As much as I like Z3, I don’t think it is the right tool for this problem. I’d be willing to bet that encoding the dictionary into the solver will make it simply check each word separately, and you can probably do that faster and more legibly by iterating over the wordlist manually and checking the constraints like that.
Case in point, the many different constraints implementations shown don’t even cover the full range of possibilities you can encounter. Is that perhaps because it is hard to think about the general solution?
I don’t think the point of this article is to say that Z3 is the right tool for this job, but demonstrate how you might solve a tangible problem using it.
I’m trying an implementation of this out and I don’t know how performant this was for the author. Nowhere in the article details execution time, but adding (most of) the english language as ORs to a Z3 solver is not very performant. I would be interested in a follow up to the article detailing performance issues / improvements.
One thing this solver doesn’t seem to try, but is useful in Wordle is trying a word without the previous matches in order to find more possible letters. But now I wonder what’s the threshold where it’s useful? For example if you have 2 letters known, it’s probably useful to next guess a word without any of them to maximise the chances of finding more letters.
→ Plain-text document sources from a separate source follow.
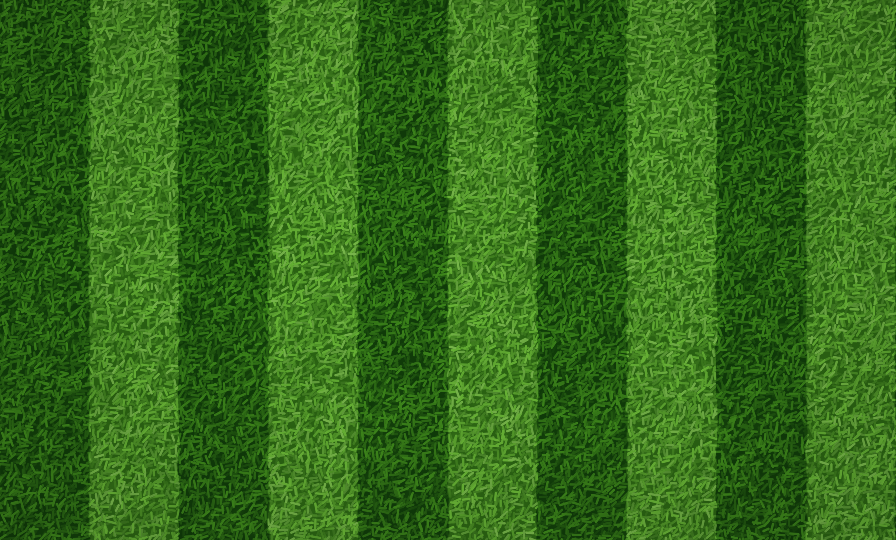
A WebGL 2 fragment shader for this texture:

```glsl
#version 300 es
precision highp float;

uniform vec2 u_resolution;
out vec4 fragColor;

#define STRIPES 10.0
#define BLADE_CELLS 150.0
#define BLADE_REACH 0.7
#define BLADE_RADIUS 0.2
#define LEAN 0.85
#define LEAN_SPREAD 2.4
#define EDGE_RAGGED 0.003
#define EDGE_SOFT 0.0012
#define CLUMP_AMOUNT 0.3
#define VIGNETTE 0.16

const vec3 DARK_ROOT = vec3(0.06, 0.22, 0.035);
const vec3 DARK_TIP = vec3(0.23, 0.50, 0.10);
const vec3 LIGHT_ROOT = vec3(0.16, 0.37, 0.07);
const vec3 LIGHT_TIP = vec3(0.39, 0.67, 0.20);
const vec3 DRY_TINT = vec3(0.06, 0.01, 0.08);

vec3 hash3(vec2 p) {
    vec3 q = fract(p.xyx * vec3(0.1031, 0.1030, 0.0973));
    q += dot(q, q.yxz + 33.33);
    return fract((q.xxy + q.yzz) * q.zyx);
}

float valueNoise(vec2 p) {
    vec2 cell = floor(p);
    vec2 f = fract(p);
    f = f * f * (3.0 - 2.0 * f);
    float low = mix(hash3(cell).x, hash3(cell + vec2(1, 0)).x, f.x);
    float high = mix(hash3(cell + vec2(0, 1)).x, hash3(cell + vec2(1, 1)).x, f.x);
    return mix(low, high, f.y);
}

float segmentDistance(vec2 p, vec2 halfAxis) {
    float along = clamp(dot(p, halfAxis) / dot(halfAxis, halfAxis), -1.0, 1.0);
    return length(p - halfAxis * along);
}

// One blade per cell; x is the brightness of the top blade, y its dryness
vec2 bladeLayer(vec2 p, float seed, float pixel) {
    vec2 home = floor(p);
    vec2 top = vec2(0.0);
    for (int j = -1; j <= 1; j++) {
        for (int i = -1; i <= 1; i++) {
            vec2 cell = home + vec2(i, j);
            vec3 place = hash3(cell + seed);
            vec3 look = hash3(cell + seed + 57.3);
            float angle = LEAN + (place.z - 0.5) * LEAN_SPREAD;
            vec2 halfAxis = vec2(cos(angle), sin(angle)) * BLADE_REACH * mix(0.6, 1.0, look.z);
            float d = segmentDistance(p - cell - place.xy, halfAxis);
            float cover = 1.0 - smoothstep(BLADE_RADIUS - 0.5 * pixel, BLADE_RADIUS + 0.5 * pixel, d);
            float shade = cover * mix(0.15, 1.0, look.x);
            if (shade > top.x) top = vec2(shade, look.y);
        }
    }
    return top;
}

void main() {
    vec2 uv = gl_FragCoord.xy / u_resolution;
    vec2 p = gl_FragCoord.xy / u_resolution.x;
    float pixel = BLADE_CELLS / u_resolution.x;

    // Two overlapping layers of blades
    vec2 blade = bladeLayer(p * BLADE_CELLS, 11.0, pixel);
    vec2 upper = bladeLayer(p * BLADE_CELLS + 0.47, 211.0, pixel);
    if (upper.x > blade.x) blade = upper;

    // Slanted clumps and broad unevenness
    vec2 slanted = vec2(p.x + p.y, 1.6 * (p.y - p.x)) + 4.0;
    float clump = 0.6 * valueNoise(slanted * 48.0) + 0.4 * valueNoise(slanted * 17.0) - 0.5;
    float tone = clamp(blade.x + CLUMP_AMOUNT * clump, 0.0, 1.0);

    // Mown stripes, dark first, with ragged borders
    float x = p.x + EDGE_RAGGED * (valueNoise(p * 130.0) - 0.5);
    float phase = fract(x * STRIPES * 0.5);
    float soft = EDGE_SOFT * STRIPES * 0.5;
    float light = smoothstep(0.5 - soft, 0.5 + soft, phase);
    light *= 1.0 - smoothstep(1.0 - soft, 1.0, phase);
    light *= step(0.5 / STRIPES, x);

    vec3 dark = mix(DARK_ROOT, DARK_TIP, tone);
    vec3 bright = mix(LIGHT_ROOT, LIGHT_TIP, tone);
    bright += DRY_TINT * smoothstep(0.55, 0.9, blade.y) * tone;
    vec3 color = mix(dark, bright, light);

    // Gentle fall-off towards the corners
    vec2 fromCentre = uv - 0.5;
    color *= 1.04 - VIGNETTE * 2.0 * dot(fromCentre, fromCentre);
    fragColor = vec4(color, 1.0);
}
```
But if you have 4 letters in the right place, it’s likely better to try a specific word (if there are only 1-2 options).
With four letters but five possible left over words it is better to guess words that do not contain letters you already know. Assume you find a word w containing three of the candidate letters (which is not unreasonable). Then the average number of guesses you get is w, then either solved, or 1.5 more guesses (since two words are left, for a total average of (3 * 2 + 2 * 2.5) / 5 = 2.2
Guessing the five words in sequence gives you 2.5 guesses on average.
On “hard mode” you’re not allowed to do that, you have to include everything you’ve discovered up to that point in the next guess.